, is pain on the bottom of the heel. It tends
to occur for no apparent reason and is often worse when first placing weight on the foot. Patients often complain of pain the first thing in the morning or after getting up to stand after sitting.
The pain can be a sharp, searing pain or present as a tearing feeling in the bottom of the heel. As the condition progresses there may be a throbbing pain after getting off your feet or there may be
soreness that radiates up the back of the leg. Pain may also radiate into the arch of the foot.
The most common cause of heel pain is a pull on the heel bone exerted by the muscles and ligaments (plantar fascia shown in illustration above) that support the arch of the foot. This is an overuse
condition similar to bursitis of the shoulder or tennis elbow. Plantar fasciitis is typically very painful in the morning during the first few steps, after sitting and again at the end of the
Common symptoms, heel Spurs: the pain is usually worst on standing, particularly first thing in the morning when you get up. It is relatively common, though usually occurring in the over forty's age
group. There are no visible features on the heel but a deep localised painful spot can be found in or around the middle of the sole of the heel. Although it is often associated with a spur of bone
sticking out of the heel bone (heel spur syndrome), approximately ten per cent of the population have heel spurs without any pain. Heel Bursitis, pain can be felt at the back of the heel when the
ankle joint is moved and there may be a swelling on both sides of the Achilles tendon. Or you may feel pain deep inside the heel when it makes contact with the ground. Heel Bumps, recognised as firm
bumps on the back of the heel , they are often rubbed by shoes causing pain.
Your doctor will perform a physical exam and ask questions about your medical history and symptoms, such as have you had this type of heel pain before? When did your pain begin? Do you have pain upon
your first steps in the morning or after your first steps after rest? Is the pain dull and aching or sharp and stabbing? Is it worse after exercise? Is it worse when standing? Did you fall or twist
your ankle recently? Are you a runner? If so, how far and how often do you run? Do you walk or stand for long periods of time? What kind of shoes do you wear? Do you have any other symptoms? Your
doctor may order a foot x-ray. You may need to see a physical therapist to learn exercises to stretch and strengthen your foot. Your doctor may recommend a night splint to help stretch your foot.
Surgery may be recommended in some cases.
Non Surgical Treatment
If you develop heel pain, you can try several methods at home to ease your discomfort. For example rest as much as possible, apply ice to the heel for 10 to 15 minutes twice a day, use
over-the-counter pain medications, wear shoes that fit properly, wear night splints, a special device that stretches the foot while you sleep, use heel cups or shoe inserts to reduce pain, If these
home care strategies do not ease your pain, you will need to see your doctor. He or she will perform a physical exam and ask you about your symptoms and when they began. Your doctor may also take an
X-ray to determine the cause of your heel pain. Once your doctor knows what is causing your pain, he or she will be able to provide you with the appropriate treatment. In many cases, your doctor may

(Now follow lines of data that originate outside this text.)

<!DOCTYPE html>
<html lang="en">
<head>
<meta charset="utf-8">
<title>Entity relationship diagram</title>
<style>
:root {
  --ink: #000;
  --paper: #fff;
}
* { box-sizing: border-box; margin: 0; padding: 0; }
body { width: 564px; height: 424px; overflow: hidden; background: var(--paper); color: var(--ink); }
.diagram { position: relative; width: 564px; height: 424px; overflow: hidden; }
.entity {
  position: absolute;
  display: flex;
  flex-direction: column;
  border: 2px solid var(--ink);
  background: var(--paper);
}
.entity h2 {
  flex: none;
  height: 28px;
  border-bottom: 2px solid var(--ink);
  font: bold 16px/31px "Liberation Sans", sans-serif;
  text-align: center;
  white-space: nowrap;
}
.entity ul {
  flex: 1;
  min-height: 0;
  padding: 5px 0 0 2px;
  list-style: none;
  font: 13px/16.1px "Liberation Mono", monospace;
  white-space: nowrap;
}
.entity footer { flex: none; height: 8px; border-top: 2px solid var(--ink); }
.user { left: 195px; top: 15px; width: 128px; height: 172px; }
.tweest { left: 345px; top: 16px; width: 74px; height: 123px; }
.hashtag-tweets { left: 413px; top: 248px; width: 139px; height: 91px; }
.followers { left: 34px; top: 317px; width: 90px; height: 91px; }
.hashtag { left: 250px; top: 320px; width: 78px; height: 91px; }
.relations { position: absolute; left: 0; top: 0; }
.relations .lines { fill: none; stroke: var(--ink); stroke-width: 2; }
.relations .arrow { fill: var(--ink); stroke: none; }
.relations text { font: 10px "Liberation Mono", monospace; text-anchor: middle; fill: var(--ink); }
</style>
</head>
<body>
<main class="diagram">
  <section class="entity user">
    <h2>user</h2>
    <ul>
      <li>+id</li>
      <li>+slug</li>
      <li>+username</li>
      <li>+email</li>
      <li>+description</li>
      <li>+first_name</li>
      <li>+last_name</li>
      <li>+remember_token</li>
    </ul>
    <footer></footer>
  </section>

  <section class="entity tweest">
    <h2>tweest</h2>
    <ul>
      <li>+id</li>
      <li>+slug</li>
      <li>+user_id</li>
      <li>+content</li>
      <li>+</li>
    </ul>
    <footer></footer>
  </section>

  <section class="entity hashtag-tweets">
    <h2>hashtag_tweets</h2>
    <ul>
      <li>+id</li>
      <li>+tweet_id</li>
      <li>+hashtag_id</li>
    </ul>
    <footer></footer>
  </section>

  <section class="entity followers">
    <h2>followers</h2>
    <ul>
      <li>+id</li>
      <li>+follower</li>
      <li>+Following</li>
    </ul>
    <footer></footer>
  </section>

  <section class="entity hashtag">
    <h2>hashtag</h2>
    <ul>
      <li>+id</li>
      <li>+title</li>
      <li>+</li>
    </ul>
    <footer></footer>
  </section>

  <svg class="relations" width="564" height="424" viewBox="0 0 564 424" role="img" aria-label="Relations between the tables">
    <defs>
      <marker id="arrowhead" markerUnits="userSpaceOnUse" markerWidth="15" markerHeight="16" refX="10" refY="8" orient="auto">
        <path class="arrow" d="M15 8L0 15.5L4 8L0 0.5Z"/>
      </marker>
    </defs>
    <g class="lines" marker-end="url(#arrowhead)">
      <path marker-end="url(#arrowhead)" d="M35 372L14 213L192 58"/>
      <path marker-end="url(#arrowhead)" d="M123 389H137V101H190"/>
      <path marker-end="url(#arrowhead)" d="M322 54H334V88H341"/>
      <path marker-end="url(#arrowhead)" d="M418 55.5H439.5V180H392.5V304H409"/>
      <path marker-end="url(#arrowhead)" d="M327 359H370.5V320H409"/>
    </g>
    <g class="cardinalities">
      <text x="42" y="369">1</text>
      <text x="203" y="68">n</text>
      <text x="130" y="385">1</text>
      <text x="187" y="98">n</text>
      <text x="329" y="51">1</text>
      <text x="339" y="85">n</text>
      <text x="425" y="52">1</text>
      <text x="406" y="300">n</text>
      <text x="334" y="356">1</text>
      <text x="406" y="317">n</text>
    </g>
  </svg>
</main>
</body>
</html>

prescribe physical therapy. This can help to strengthen the muscles and tendons in your foot, which helps to prevent further injury. If your pain is severe, your doctor may provide you with
anti-inflammatory medications. These medications can be injected into the foot or taken by mouth. Your doctor may also recommend that you support your foot as much as possible-either by taping the
foot or by using special footwear devices. In very rare cases, your doctor may recommend surgery to correct the problem. However, heel surgery often requires a long recovery time and may not always
relieve your foot pain.
Although most patients with plantar fasciitis respond to non-surgical treatment, a small percentage of patients may require surgery. If, after several months of non-surgical treatment, you continue
to have heel pain, surgery will be considered. Your foot and ankle surgeon will discuss the surgical options with you and determine which approach would be most beneficial for you. No matter what
kind of treatment you undergo for plantar fasciitis, the underlying causes that led to this condition may remain. Therefore, you will need to continue with preventive measures. Wearing supportive
shoes, stretching, and using custom orthotic devices are the mainstay of long-term treatment for plantar fasciitis.
Maintaining flexible and strong muscles in your calves, ankles, and feet can help prevent some types of heel pain. Always stretch and warm-up before exercising. Wear comfortable, properly fitting
shoes with good arch support and cushioning. Make sure there is enough room for your toes.